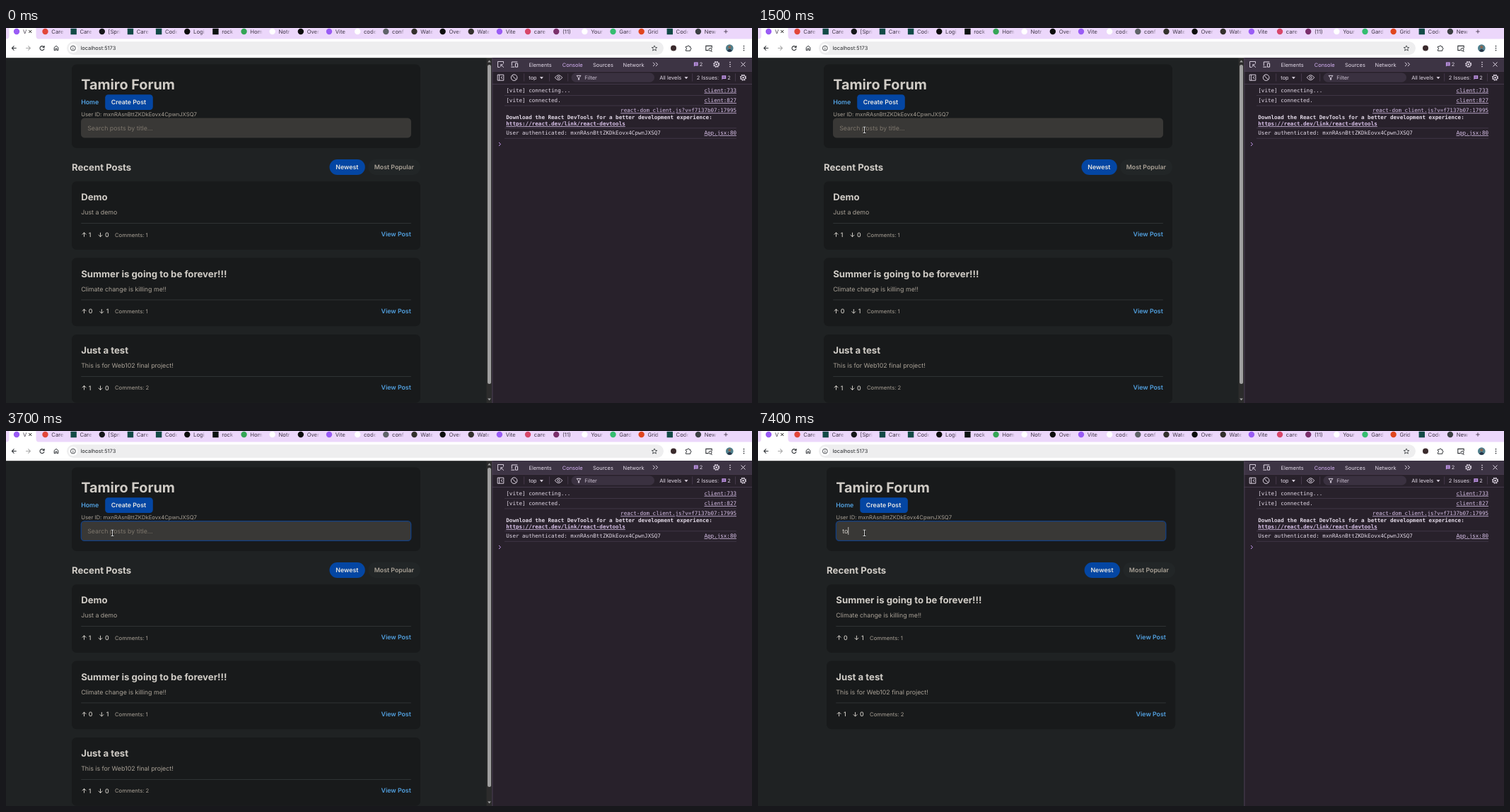
These frames come from a looping animation (1055 by 531 pixels, 8 s). An HTML page:

```html
<!DOCTYPE html>
<html lang="en">
<head>
<meta charset="utf-8">
<title>Forum search</title>
<style>
html, body { margin: 0; width: 100%; height: 100%; overflow: hidden; background: #1f2223; }
svg { display: block; width: 1055px; height: 531px; }
text { font-family: Inter, sans-serif; font-optical-sizing: none; text-rendering: geometricPrecision; white-space: pre; }
.mono { font-family: "DejaVu Sans Mono", monospace; }
</style>
</head>
<body>
<script>
const LOOP = 8000;
const NS = "http://www.w3.org/2000/svg";
const USER_ID = "mxnRAsnBttZKDkEovx4CpwnJXSQ7";
const INK = "#d0ccc6", MUTED = "#aaa297", LINK = "#52a1e0", BLUE = "#0446a3";
const CARD = "#181a1b", STRIP = "#ecd7fb", LILAC = "#d9c2ea", PALE = "#e3dae8";
const PANEL = "#28212b", PANEL_TOP = "#3d3444", PANEL_LINE = "#57495f";

function add(parent, tag, attrs = {}, content) {
  const node = document.createElementNS(NS, tag);
  for (const key in attrs) node.setAttribute(key, attrs[key]);
  if (content !== undefined) node.textContent = content;
  parent.append(node);
  return node;
}
const group = (parent) => add(parent, "g");
const rect = (parent, x, y, width, height, fill, rx = 0, more = {}) =>
  add(parent, "rect", { x, y, width, height, fill, rx, ...more });
const circle = (parent, cx, cy, r, fill, more = {}) =>
  add(parent, "circle", { cx, cy, r, fill, ...more });
const text = (parent, x, y, size, fill, content, weight = 400, more = {}) =>
  add(parent, "text", { x, y, "font-size": size, fill, "font-weight": weight, ...more }, content);
const icon = (parent, x, y, d, stroke, width = 1, fill = "none") =>
  add(parent, "path", { d, stroke, fill, "stroke-width": width, transform: `translate(${x} ${y})` });
const show = (node, on) => node.setAttribute("visibility", on ? "visible" : "hidden");
const shift = (node, x, y) => node.setAttribute("transform", `translate(${x} ${y})`);

const svg = add(document.body, "svg", { viewBox: "0 0 1055 531" });
const defs = add(svg, "defs");
const fade = add(defs, "linearGradient", { id: "fade" });
add(fade, "stop", { offset: 0, "stop-color": STRIP, "stop-opacity": 0 });
add(fade, "stop", { offset: .55, "stop-color": STRIP });

// Forum page
rect(svg, 0, 42, 688, 489, "#1f2223");
const page = group(svg);
rect(page, 93, 51.5, 493, 118.5, CARD, 6.6);
text(page, 106.2, 86.5, 19.8, INK, "Tamiro Forum", 700);
text(page, 106.2, 108.2, 8.8, LINK, "Home", 600);
rect(page, 140.2, 94.2, 67.6, 21.8, BLUE, 4.4);
text(page, 148.7, 108.2, 8.8, "#e8e6e3", "Create Post", 600);
text(page, 106.2, 124.8, 7.7, MUTED, "User ID: " + USER_ID);
rect(page, 106.5, 127.9, 466, 27.2, "#393836", 4.4, { stroke: "#43423f", "stroke-width": .6 });
const ring = rect(page, 106.3, 127.7, 466.4, 27.6, "none", 4.6, { stroke: "#123f82", "stroke-width": 1.3 });
const placeholder = text(page, 115.2, 144.8, 8.8, "#7d766c", "Search posts by title...");
const query = text(page, 115.2, 144.8, 8.8, INK, "");
const caret = rect(page, 0, 136, .8, 11, "#dedbd6");

text(page, 93, 201.6, 13.2, INK, "Recent Posts", 700);
rect(page, 457.5, 186, 50.3, 22, BLUE, 11);
text(page, 466.3, 200.2, 8.8, "#e8e6e3", "Newest", 600);
rect(page, 512.2, 186, 73.8, 22, "#222627", 11);
text(page, 520.7, 200.2, 8.8, MUTED, "Most Popular", 600);

const UP = "M0 3V-3M-2.8 -.2L0 -3L2.8 -.2";
const DOWN = "M0 -3V3M-2.8 .2L0 3L2.8 .2";

function post(parent, y, title, body, up, down, comments) {
  const g = group(parent);
  shift(g, 0, y);
  rect(g, 93, 0, 493, 96.7, CARD, 6.6);
  text(g, 106.2, 27.2, 13.2, INK, title, 700);
  text(g, 106.2, 47, 8.8, MUTED, body);
  rect(g, 106.2, 59, 466.6, .7, "#3a3e40");
  const downX = up ? 133.5 : 135.3;
  icon(g, 110.5, 75.5, UP, INK, 1);
  text(g, 116.8, 78.7, 8.8, INK, up, 500);
  icon(g, downX, 75.5, DOWN, INK, 1);
  text(g, downX + 6.5, 78.7, 8.8, INK, down, 500);
  text(g, 154, 78.4, 7.7, MUTED, "Comments: " + comments);
  text(g, 572.8, 78.3, 8.8, LINK, "View Post", 600, { "text-anchor": "end" });
}
const PITCH = 108.4;
const demo = group(page), matches = group(page);
post(demo, 217.2, "Demo", "Just a demo", 1, 0, 1);
post(matches, 217.2 + PITCH, "Summer is going to be forever!!!", "Climate change is killing me!!", 0, 1, 1);
post(matches, 217.2 + 2 * PITCH, "Just a test", "This is for Web102 final project!", 1, 0, 2);

const scrollbar = group(svg);
rect(scrollbar, 679.5, 42, 8, 489, "#2c2c2c");
rect(scrollbar, 681, 52, 5, 452, "#9f9f9f", 2.5);
icon(scrollbar, 683.5, 47, "M-2.4 1.5L0 -1.5L2.4 1.5Z", "none", 0, "#9f9f9f");
icon(scrollbar, 683.5, 526, "M-2.4 -1.5L0 1.5L2.4 -1.5Z", "none", 0, "#9f9f9f");

// Browser tabs
rect(svg, 0, 0, 1055, 16, STRIP);
const TEAL = "#124a46", BLACK = "#0c0c0c", ROCKET = "#0c1210";
const SQUARE = [TEAL, ROCKET];
const TABS = [
  ["Care", "#e2463a"], ["Care", TEAL], ["[Spri", "#16161a"], ["Care", TEAL], ["Code", TEAL],
  ["Logi", BLACK], ["rock", ROCKET], ["Hom", "#35a556"], ["Notr", "#fff"], ["Over", BLACK],
  ["Vite", "#9a5cf5"], ["code", "#fff"], ["conf", "#5f6368"], ["Wate", "#33302c"], ["Over", BLACK],
  ["Wate", "#33302c"], ["Vite", "#9a5cf5"], ["care", "#d8476a"], ["(11)", "#7a2f6b"], ["Your", "#fff"],
  ["Gard", "#35bd70"], ["Grid", "#e0451f"], ["Code", TEAL], ["New", "#3c4043"],
];
TABS.forEach(([label, color], i) => {
  const x = 55.5 + i * 40.15;
  rect(svg, x - 4.2, .8, 8.4, 8.4, color, SQUARE.includes(color) ? .5 : 4.2);
  text(svg, x + 8.8, 8, 7.7, "#3d3344", label);
  rect(svg, x + 20, 0, 12, 12, "url(#fade)");
});
add(svg, "path", { d: "M1 16Q4.5 15 4.5 11V0H42.5V11Q42.5 15 46 16Z", fill: "#fff" });
circle(svg, 15, 5, 4.2, "#9a5cf5");
text(svg, 24, 8, 7.7, "#3d3344", "V");
icon(svg, 34.3, 5, "M-2 -2L2 2M2 -2L-2 2", "#222", 1);
icon(svg, 1018, 5, "M-2.7 0H2.7M0 -2.7V2.7", "#4a3d52", .9);

// Address bar
rect(svg, 0, 15.5, 1055, 26.7, "#fff");
rect(svg, 86, 19.3, 844, 18.6, "#eeeeef", 9.3);
const DARK = "#33363a";
icon(svg, 11.5, 28.5, "M3.2 0H-3M0 -3.1L-3.1 0L0 3.1", DARK, 1.1);
icon(svg, 31.3, 28.5, "M-3.2 0H3M0 -3.1L3.1 0L0 3.1", "#aaa", 1.1);
icon(svg, 51, 28.5, "M2.5 -1.6A3 3 0 1 0 3 .5M3.1 -3.4V-1H.7", DARK, 1.1);
icon(svg, 71, 28.5, "M-2.8 3.2V-.8L0 -3.2L2.8 -.8V3.2H.9V.5H-.9V3.2Z", DARK, 1);
circle(svg, 94.8, 28.6, 6.5, "#fff");
circle(svg, 94.8, 28.6, 3.4, "none", { stroke: DARK, "stroke-width": .9 });
icon(svg, 94.8, 28.6, "M0 -.3V2M0 -1.9V-1", DARK, .9);
text(svg, 105.5, 31.2, 7.4, "#26282b", "localhost:5173");
icon(svg, 917, 28.6, "M0 -3.7L1.1 -1.2L3.8 -1L1.7 .8L2.4 3.5L0 2L-2.4 3.5L-1.7 .8L-3.8 -1L-1.1 -1.2Z", DARK, .8);
circle(svg, 944, 28.6, 4, "#3a2a2c");
icon(svg, 965, 28.6, "M-3.6 -2.4H-1.2A1.2 1.2 0 0 1 1.2 -2.4H2.8V-.6A1.2 1.2 0 0 1 2.8 1.8V3.7H-3.6V1.8A1.2 1.2 0 0 0 -3.6 -.6Z", DARK, 1);
icon(svg, 994, 28.6, "M-.5 3H-4.2V-3.2H4.2V0M3 3.8L4.6 5", DARK, 1.1);
circle(svg, 996, 30.4, 2, "#fff", { stroke: DARK, "stroke-width": 1 });
circle(svg, 1023.3, 28.6, 5.3, "#4f7f8c");
circle(svg, 1023.3, 27, 2, "#8d6650");
add(svg, "path", { d: "M1019.8 32.6Q1023.3 26.8 1026.8 32.6Q1023.3 35 1019.8 32.6Z", fill: "#273447" });
const dots = (x, y, color) => [-3, 0, 3].forEach(dy => circle(svg, x, y + dy, .85, color));
dots(1043.5, 28.6, DARK);

// Developer tools
rect(svg, 687.5, 42, 367.5, 489, PANEL);
rect(svg, 687.5, 42, 367.5, 19, PANEL_TOP);
rect(svg, 687.5, 42, .8, 489, PANEL_LINE);
rect(svg, 687.5, 61, 367.5, .6, PANEL_LINE);
rect(svg, 687.5, 79.3, 367.5, .6, PANEL_LINE);
icon(svg, 699.5, 51.5, "M4 -1V-4H-4V4H-1M4.4 4.4L.3 .3M.3 3.4V.3H3.4", PALE, .9);
icon(svg, 718.8, 51.5, "M-4.5 3.7H.4M-3.5 2V-3.5H4.5M1.6 -1.3H4.8V3.7H1.6Z", PALE, 1);
[["Elements", 739.5], ["Console", 786.8], ["Sources", 830], ["Network", 872.6]].forEach(([label, x]) =>
  text(svg, x, 54.5, 7.45, label === "Console" ? "#d6b3f5" : PALE, label));
icon(svg, 918.3, 51.5, "M-3.3 -2.7L-.6 0L-3.3 2.7M.6 -2.7L3.3 0L.6 2.7", PALE, 1);

function badge(x, y, background) {
  icon(svg, x, y, "M-2.9 -2.8H2.9V2H-1.7L-2.9 3.3Z", "none", 0, "#c79af0");
  icon(svg, x, y, "M-1.7 -1.2H1.7M-1.7 .4H1.7", background, .6);
  text(svg, x + 5, y + 2.7, 7.4, PALE, "2");
}
function gear(x, y) {
  circle(svg, x, y, 3.8, "none", { stroke: PALE, "stroke-width": 1.5, "stroke-dasharray": "1.7 1.28" });
  circle(svg, x, y, 3.1, "none", { stroke: PALE, "stroke-width": 1 });
  circle(svg, x, y, 1.2, PALE);
}
badge(975.8, 51.4, PANEL_TOP);
gear(1004.7, 51.5);
dots(1024, 51.5, PALE);
icon(svg, 1042.5, 51.5, "M-3 -3L3 3M3 -3L-3 3", PALE, 1);

const downCaret = (x) => icon(svg, x, 70.6, "M-2.5 -1.3H2.5L0 1.6Z", "none", 0, PALE);
[732.5, 768, 794.5, 970.5, 1031].forEach(x => rect(svg, x, 64.5, .6, 11, PANEL_LINE));
icon(svg, 699.5, 70.2, "M-4.3 -4H4.3V4H-4.3ZM-1.8 -4V4M2.6 -1.8L.6 0L2.6 1.8", PALE, .95);
icon(svg, 718.6, 70.2, "M-4.3 0A4.3 4.3 0 1 0 4.3 0A4.3 4.3 0 1 0 -4.3 0M-3 -3L3 3", PALE, 1);
text(svg, 739.3, 72.9, 7.45, PALE, "top");
downCaret(757.4);
icon(svg, 781.5, 70.2, "M-5.2 0Q0 -7 5.2 0Q0 7 -5.2 0Z", PALE, .95);
circle(svg, 781.5, 70.2, 1.6, "none", { stroke: PALE, "stroke-width": .9 });
rect(svg, 799.5, 63.5, 117.5, 13.3, "#3a3140", 6.65);
icon(svg, 810, 70.2, "M-2.9 -2.8H2.9L.6 .3V3H-.6V.3Z", PALE, .9);
text(svg, 818.3, 72.9, 7.45, "#cabfd0", "Filter");
text(svg, 924.2, 72.9, 7.45, PALE, "All levels");
downCaret(962);
text(svg, 976.8, 72.9, 7.45, PALE, "2 Issues:");
badge(1015.3, 70, PANEL);
gear(1042.5, 70.2);

const log = (x, y, fill, content, more = {}) =>
  text(svg, x, y, 7.57, fill, content, 400, { class: "mono", ...more });
const source = (y, content) =>
  log(1033, y, LILAC, content, { "text-anchor": "end", "text-decoration": "underline" });
log(707.3, 90.8, PALE, "[vite] connecting...");
source(90.8, "client:733");
log(707.3, 105.1, PALE, "[vite] connected.");
source(105.1, "client:827");
source(119.4, "react-dom_client.js?v=f7137b07:17995");
log(707.3, 128.7, PALE, "Download the React DevTools for a better development experience:", { "font-weight": 700 });
log(707.3, 138, LILAC, "https://react.dev/link/react-devtools", { "font-weight": 700, "text-decoration": "underline" });
log(707.3, 151.2, PALE, "User authenticated: " + USER_ID);
source(151.2, "App.jsx:80");
[95.4, 109.7, 141.6, 155.9].forEach(y => rect(svg, 705, y, 328, .55, "#51455a"));
icon(svg, 698.3, 164.5, "M-1.3 -2.5L1.3 0L-1.3 2.5", "#c79af0", 1);

// Mouse pointers, hot spot at 0,0
const arrow = icon(svg, 0, 0, "M0 0V8.2L1.9 6.5L3.2 9.5L4.6 8.9L3.3 6H5.8Z", "#fff", .7, "#111");
const beam = group(svg);
for (const [color, width] of [["#111", 2], ["#eee", .9]])
  icon(beam, 0, 0, "M-2 -4.2H2M-2 4.2H2M0 -4.2V4.2", color, width);

const POINTER = [ // ms, x, y
  [700, 46, 1], [800, 61, 32], [900, 77, 67], [1000, 93, 101], [1100, 105, 125],
  [1200, 118, 132], [1300, 133, 139], [1400, 146, 143], [1500, 150.5, 144.3],
];
const CARET = [ // ms, x (0 = blinked off)
  [0, 0], [2100, 115.1], [2700, 0], [3100, 115.1], [3700, 0], [4400, 115.1], [4900, 0],
  [5200, 118.1], [5900, 0], [6300, 118.1], [6900, 0], [7400, 123.3],
];
const RING = [[0, 0], [2200, .85], [2400, 1]];
const QUERY = [[0, ""], [5200, "t"], [7400, "to"]];
const at = (steps, t) => steps.findLast(step => step[0] <= t);

function render(t) {
  const pointer = at(POINTER, t);
  show(arrow, pointer && t < 1200);
  show(beam, t >= 1200);
  if (pointer) shift(t < 1200 ? arrow : beam, pointer[1], pointer[2]);

  const typed = at(QUERY, t)[1], caretX = at(CARET, t)[1];
  query.textContent = typed;
  show(placeholder, !typed);
  show(caret, caretX > 0);
  caret.setAttribute("x", caretX);
  ring.setAttribute("opacity", at(RING, t)[1]);

  const filtered = t >= 5700;
  shift(page, filtered ? 4.1 : 0, 0);
  shift(matches, 0, filtered ? -PITCH : 0);
  show(demo, !filtered);
  show(scrollbar, !filtered);
}

const start = performance.now();
function tick() {
  render((performance.now() - start) % LOOP);
  requestAnimationFrame(tick);
}
render(0);
requestAnimationFrame(tick);
</script>
</body>
</html>
```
=======
Activity: Every line above that holds "MUTED" should be copied out.

Finished task:
const INK = "#d0ccc6", MUTED = "#aaa297", LINK = "#52a1e0", BLUE = "#0446a3";
text(page, 106.2, 124.8, 7.7, MUTED, "User ID: " + USER_ID);
text(page, 520.7, 200.2, 8.8, MUTED, "Most Popular", 600);
  text(g, 106.2, 47, 8.8, MUTED, body);
  text(g, 154, 78.4, 7.7, MUTED, "Comments: " + comments);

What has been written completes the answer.